* [EXERCISE GOAL]:
Would you reproduce each line below exactly, leaving every picture out?

(Entries taken from a collection)
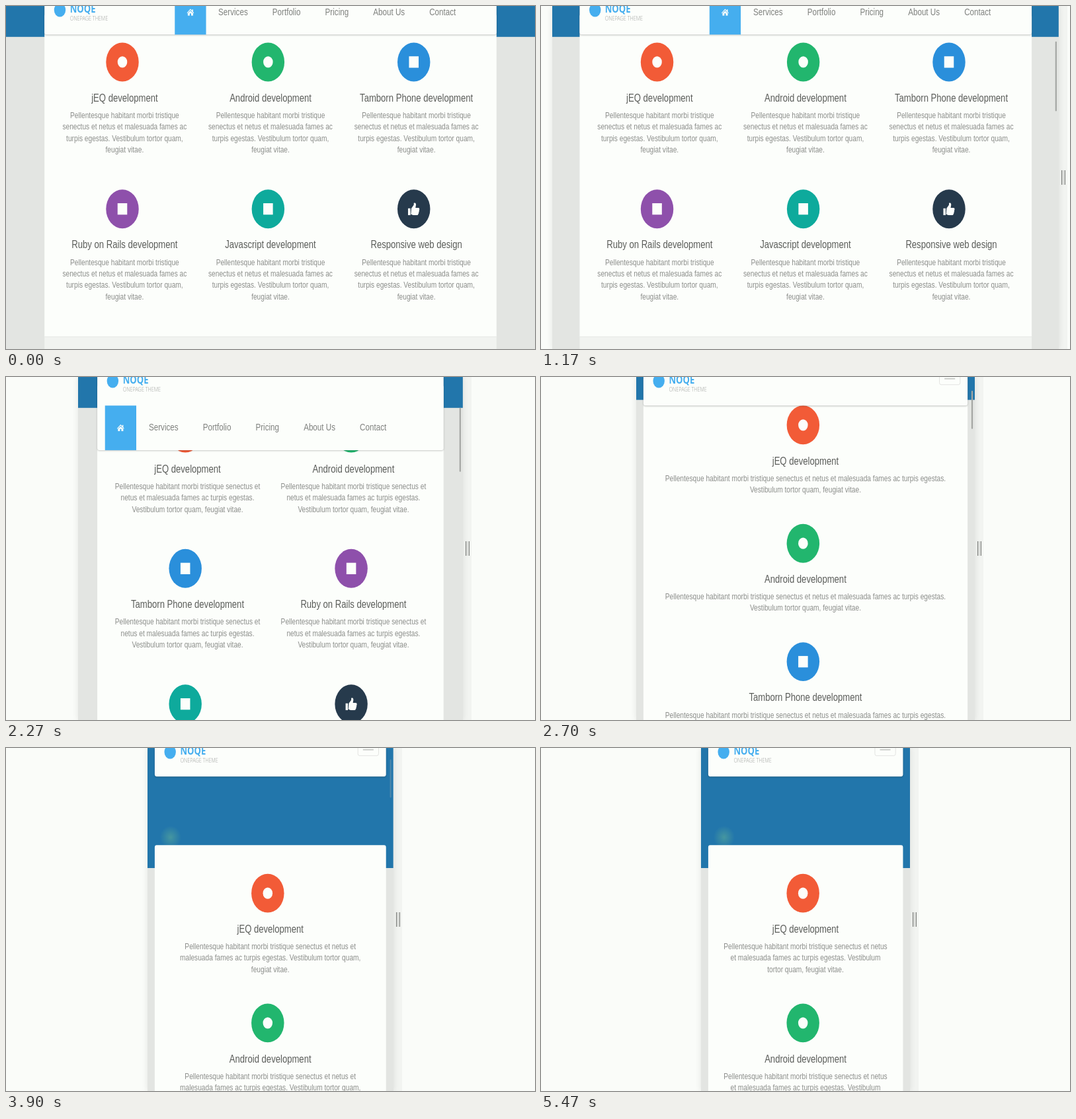
An HTML page that plays this animation: 800x520 px, repeating every 5.53 s.

```html
<!DOCTYPE html>
<html lang="en">
<head>
<meta charset="utf-8">
<title>Responsive page demo</title>
<style>
@property --edge { syntax: "<length>"; inherits: false; initial-value: -16px; }
* { box-sizing: border-box; }
html, body { margin: 0; width: 100%; height: 100%; overflow: hidden; background: #fafcf9; }
.stage { position: relative; width: 800px; height: 520px; overflow: hidden; background: #fafcf9; }

.frame { position: absolute; inset: 0 var(--edge); animation: squeeze 5530ms linear infinite; }
@keyframes squeeze {
  0%, 12.66% { --edge: -16px; }
  21.16% { --edge: 17px; }
  32.55% { --edge: 66.5px; }
  42.86% { --edge: 118px; }
  48.82% { --edge: 144px; }
  52.98% { --edge: 158px; }
  62.03% { --edge: 184.5px; }
  73.6% { --edge: 225px; }
  79.02% { --edge: 235px; }
  83.18%, 100% { --edge: 242px; }
}
.clip { position: absolute; inset: 0; overflow: hidden; background: #e3e5e2; box-shadow: 0 0 9px rgba(0, 0, 0, .1); }
.grip { position: absolute; left: 100%; top: 0; width: 13px; height: 100%; background: #f2f4f1; }
.grip::after { content: ""; position: absolute; left: 4px; top: 249px; width: 4px; height: 22px; border: solid #7b7d7a; border-width: 0 1px; background: #dcdedb; }

/* The page is laid out at 1100 x 600 and shown at 800 x 520. */
.page {
  container-type: inline-size;
  position: absolute; left: 0; top: 0; width: 137.5%; height: 600px;
  transform: scale(calc(8 / 11), calc(13 / 15)); transform-origin: 0 0;
  font: 14px/20px "Liberation Sans", Arial, sans-serif; color: #8b8d8a;
}
.view { --top: 14px; --wide: 940px; --cols: 3; --gap: 59.2px; position: absolute; inset: 0; }
.hero { position: absolute; left: 0; right: 0; top: 0; height: calc(var(--top) + 40px); background: #2276ab; }
.glow { display: none; position: absolute; left: 26px; bottom: 34px; width: 44px; height: 40px; background: radial-gradient(closest-side, #4596a0, #2276ab00); }
.card, .nav { position: absolute; left: 0; right: 0; margin: 0 auto; width: var(--wide); background: #fcfefb; }
.card { top: var(--top); padding: 50px 15px 0; border-radius: 4px 4px 0 0; display: flex; flex-wrap: wrap; }
.card::after { content: ""; position: absolute; left: 0; right: 0; top: 100%; height: 600px; background: #f1f3f0; border-top: 1px solid #e6e8e5; }
.item { width: calc(100% / var(--cols)); padding: 0 15px; margin-bottom: var(--gap); text-align: center; }
.disc { position: relative; left: -5px; display: flex; align-items: center; justify-content: center; width: 68px; height: 68px; margin: 0 auto; border-radius: 50%; }
.dot, .box { width: 20px; height: 20px; background: #fcfefb; }
.dot { border-radius: 50%; }
h4 { margin: 20px 0 9.5px; font-size: 18px; font-weight: 400; line-height: 19.8px; color: #5b5d5a; white-space: nowrap; }
p { margin: 0 0 .5px; }
svg { display: block; fill: #fcfefb; }

.nav { top: 0; height: 50px; border-radius: 0 0 4px 4px; box-shadow: 0 1px 3px rgba(0, 0, 0, .25); }
.mark { position: absolute; left: 20px; top: -5px; width: 24px; height: 24px; border-radius: 50%; background: #45aeef; }
.nav b, .nav small { position: absolute; left: 53px; font-family: "Open Sans", sans-serif; line-height: 1; white-space: nowrap; }
.nav b { top: -4px; font-size: 18px; color: #45aeef; }
.nav small { top: 15.5px; font-size: 10px; font-weight: 300; color: #9a9c99; }
ul { position: absolute; left: 270.5px; top: -28px; display: flex; gap: 1px; margin: 0; padding: 0; list-style: none; white-space: nowrap; }
li { height: 78px; padding: 0 25px; font-size: 16px; line-height: 78px; color: #7f817e; }
.home { width: 65px; padding-top: 33px; background: #45aeef; }
.menu { display: none; position: absolute; right: 15px; top: -20px; width: 44px; height: 34px; padding: 9px 10px; border: 1px solid #dcdedb; border-radius: 4px; }
.menu i { display: block; height: 2px; margin-bottom: 4px; background: #c6c8c5; }
.bar { position: absolute; right: 4px; top: 62px; width: 3px; height: 122px; border-radius: 2px; background: #a4a6a3; }

@container (max-width: 991.9px) {
  .view { --wide: 720px; --cols: 2; }
  .nav { height: 128px; }
  ul { left: 16px; top: 50px; }
  .bar { top: 54px; height: 112px; }
}
@container (max-width: 767.9px) {
  .view { --top: 0px; --wide: calc(100% - 30px); --cols: 1; --gap: 49.2px; }
  .nav { height: 50px; }
  ul { display: none; }
  .menu { display: block; }
  .bar { top: 24px; height: 67px; }
}
@container (max-width: 640px) {
  .view { --top: 74px; }
  .bar { top: 20px; background: rgba(150, 165, 175, .35); }
}
@container (max-width: 520px) {
  .view { --top: 170px; }
  .glow { display: block; }
}
@container (max-width: 445px) {
  .bar { display: none; }
}
</style>
</head>
<body>
<div class="stage">
  <div class="frame">
    <div class="grip"></div>
    <div class="clip">
      <div class="page">
        <div class="view">
          <div class="hero"><div class="glow"></div></div>
          <div class="card"></div>
          <div class="nav">
            <div class="mark"></div><b>NOQE</b><small>ONEPAGE THEME</small>
            <ul>
              <li class="home"><svg width="15" height="12" viewBox="0 0 15 12"><path d="M7.5 0 11 3V1h2v4l2 2-1 1-6.5-6L1 8 0 7zM7.5 3.5 13 8v4H9V8H6v4H2V8z"/></svg></li>
              <li>Services</li><li>Portfolio</li><li>Pricing</li><li>About Us</li><li>Contact</li>
            </ul>
            <div class="menu"><i></i><i></i><i></i></div>
          </div>
          <div class="bar"></div>
        </div>
      </div>
    </div>
  </div>
</div>
<script>
const dot = '<div class="dot"></div>', box = '<div class="box"></div>';
const thumb = `<svg width="24" height="22" viewBox="0 0 24 22"><path d="M0 10h5v12H0zM7 10l5-6V1q0-1 1.5-1 3 0 3 4l-1 5h6q2.5 0 2.5 2.5 0 1.5-1 2 .8 2-.7 3.2 .5 2-1 3 0 2.3-3 2.3h-6q-3 0-6.3-2z"/></svg>`;
const blurb = "Pellentesque habitant morbi tristique senectus et netus et malesuada fames ac turpis egestas. Vestibulum tortor quam, feugiat vitae.";
const items = [
  ["jEQ development", "#f25b37", dot],
  ["Android development", "#22b66e", dot],
  ["Tamborn Phone development", "#2a8fdb", box],
  ["Ruby on Rails development", "#8e50ab", box],
  ["Javascript development", "#0eaa9c", box],
  ["Responsive web design", "#263a4c", thumb]
];
document.querySelector(".card").innerHTML = items.map(([title, color, icon]) =>
  `<div class="item"><div class="disc" style="background:${color}">${icon}</div><h4>${title}</h4><p>${blurb}</p></div>`
).join("");
</script>
</body>
</html>
```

* [WRITTEN SOLUTION]:
An HTML page that plays this animation: 800x520 px, repeating every 5.53 s.

```html
<!DOCTYPE html>
<html lang="en">
<head>
<meta charset="utf-8">
<title>Responsive page demo</title>
<style>
@property --edge { syntax: "<length>"; inherits: false; initial-value: -16px; }
* { box-sizing: border-box; }
html, body { margin: 0; width: 100%; height: 100%; overflow: hidden; background: #fafcf9; }
.stage { position: relative; width: 800px; height: 520px; overflow: hidden; background: #fafcf9; }

.frame { position: absolute; inset: 0 var(--edge); animation: squeeze 5530ms linear infinite; }
@keyframes squeeze {
  0%, 12.66% { --edge: -16px; }
  21.16% { --edge: 17px; }
  32.55% { --edge: 66.5px; }
  42.86% { --edge: 118px; }
  48.82% { --edge: 144px; }
  52.98% { --edge: 158px; }
  62.03% { --edge: 184.5px; }
  73.6% { --edge: 225px; }
  79.02% { --edge: 235px; }
  83.18%, 100% { --edge: 242px; }
}
.clip { position: absolute; inset: 0; overflow: hidden; background: #e3e5e2; box-shadow: 0 0 9px rgba(0, 0, 0, .1); }
.grip { position: absolute; left: 100%; top: 0; width: 13px; height: 100%; background: #f2f4f1; }
.grip::after { content: ""; position: absolute; left: 4px; top: 249px; width: 4px; height: 22px; border: solid #7b7d7a; border-width: 0 1px; background: #dcdedb; }

/* The page is laid out at 1100 x 600 and shown at 800 x 520. */
.page {
  container-type: inline-size;
  position: absolute; left: 0; top: 0; width: 137.5%; height: 600px;
  transform: scale(calc(8 / 11), calc(13 / 15)); transform-origin: 0 0;
  font: 14px/20px "Liberation Sans", Arial, sans-serif; color: #8b8d8a;
}
.view { --top: 14px; --wide: 940px; --cols: 3; --gap: 59.2px; position: absolute; inset: 0; }
.hero { position: absolute; left: 0; right: 0; top: 0; height: calc(var(--top) + 40px); background: #2276ab; }
.glow { display: none; position: absolute; left: 26px; bottom: 34px; width: 44px; height: 40px; background: radial-gradient(closest-side, #4596a0, #2276ab00); }
.card, .nav { position: absolute; left: 0; right: 0; margin: 0 auto; width: var(--wide); background: #fcfefb; }
.card { top: var(--top); padding: 50px 15px 0; border-radius: 4px 4px 0 0; display: flex; flex-wrap: wrap; }
.card::after { content: ""; position: absolute; left: 0; right: 0; top: 100%; height: 600px; background: #f1f3f0; border-top: 1px solid #e6e8e5; }
.item { width: calc(100% / var(--cols)); padding: 0 15px; margin-bottom: var(--gap); text-align: center; }
.disc { position: relative; left: -5px; display: flex; align-items: center; justify-content: center; width: 68px; height: 68px; margin: 0 auto; border-radius: 50%; }
.dot, .box { width: 20px; height: 20px; background: #fcfefb; }
.dot { border-radius: 50%; }
h4 { margin: 20px 0 9.5px; font-size: 18px; font-weight: 400; line-height: 19.8px; color: #5b5d5a; white-space: nowrap; }
p { margin: 0 0 .5px; }
svg { display: block; fill: #fcfefb; }

.nav { top: 0; height: 50px; border-radius: 0 0 4px 4px; box-shadow: 0 1px 3px rgba(0, 0, 0, .25); }
.mark { position: absolute; left: 20px; top: -5px; width: 24px; height: 24px; border-radius: 50%; background: #45aeef; }
.nav b, .nav small { position: absolute; left: 53px; font-family: "Open Sans", sans-serif; line-height: 1; white-space: nowrap; }
.nav b { top: -4px; font-size: 18px; color: #45aeef; }
.nav small { top: 15.5px; font-size: 10px; font-weight: 300; color: #9a9c99; }
ul { position: absolute; left: 270.5px; top: -28px; display: flex; gap: 1px; margin: 0; padding: 0; list-style: none; white-space: nowrap; }
li { height: 78px; padding: 0 25px; font-size: 16px; line-height: 78px; color: #7f817e; }
.home { width: 65px; padding-top: 33px; background: #45aeef; }
.menu { display: none; position: absolute; right: 15px; top: -20px; width: 44px; height: 34px; padding: 9px 10px; border: 1px solid #dcdedb; border-radius: 4px; }
.menu i { display: block; height: 2px; margin-bottom: 4px; background: #c6c8c5; }
.bar { position: absolute; right: 4px; top: 62px; width: 3px; height: 122px; border-radius: 2px; background: #a4a6a3; }

@container (max-width: 991.9px) {
  .view { --wide: 720px; --cols: 2; }
  .nav { height: 128px; }
  ul { left: 16px; top: 50px; }
  .bar { top: 54px; height: 112px; }
}
@container (max-width: 767.9px) {
  .view { --top: 0px; --wide: calc(100% - 30px); --cols: 1; --gap: 49.2px; }
  .nav { height: 50px; }
  ul { display: none; }
  .menu { display: block; }
  .bar { top: 24px; height: 67px; }
}
@container (max-width: 640px) {
  .view { --top: 74px; }
  .bar { top: 20px; background: rgba(150, 165, 175, .35); }
}
@container (max-width: 520px) {
  .view { --top: 170px; }
  .glow { display: block; }
}
@container (max-width: 445px) {
  .bar { display: none; }
}
</style>
</head>
<body>
<div class="stage">
  <div class="frame">
    <div class="grip"></div>
    <div class="clip">
      <div class="page">
        <div class="view">
          <div class="hero"><div class="glow"></div></div>
          <div class="card"></div>
          <div class="nav">
            <div class="mark"></div><b>NOQE</b><small>ONEPAGE THEME</small>
            <ul>
              <li class="home"><svg width="15" height="12" viewBox="0 0 15 12"><path d="M7.5 0 11 3V1h2v4l2 2-1 1-6.5-6L1 8 0 7zM7.5 3.5 13 8v4H9V8H6v4H2V8z"/></svg></li>
              <li>Services</li><li>Portfolio</li><li>Pricing</li><li>About Us</li><li>Contact</li>
            </ul>
            <div class="menu"><i></i><i></i><i></i></div>
          </div>
          <div class="bar"></div>
        </div>
      </div>
    </div>
  </div>
</div>
<script>
const dot = '<div class="dot"></div>', box = '<div class="box"></div>';
const thumb = `<svg width="24" height="22" viewBox="0 0 24 22"><path d="M0 10h5v12H0zM7 10l5-6V1q0-1 1.5-1 3 0 3 4l-1 5h6q2.5 0 2.5 2.5 0 1.5-1 2 .8 2-.7 3.2 .5 2-1 3 0 2.3-3 2.3h-6q-3 0-6.3-2z"/></svg>`;
const blurb = "Pellentesque habitant morbi tristique senectus et netus et malesuada fames ac turpis egestas. Vestibulum tortor quam, feugiat vitae.";
const items = [
  ["jEQ development", "#f25b37", dot],
  ["Android development", "#22b66e", dot],
  ["Tamborn Phone development", "#2a8fdb", box],
  ["Ruby on Rails development", "#8e50ab", box],
  ["Javascript development", "#0eaa9c", box],
  ["Responsive web design", "#263a4c", thumb]
];
document.querySelector(".card").innerHTML = items.map(([title, color, icon]) =>
  `<div class="item"><div class="disc" style="background:${color}">${icon}</div><h4>${title}</h4><p>${blurb}</p></div>`
).join("");
</script>
</body>
</html>
```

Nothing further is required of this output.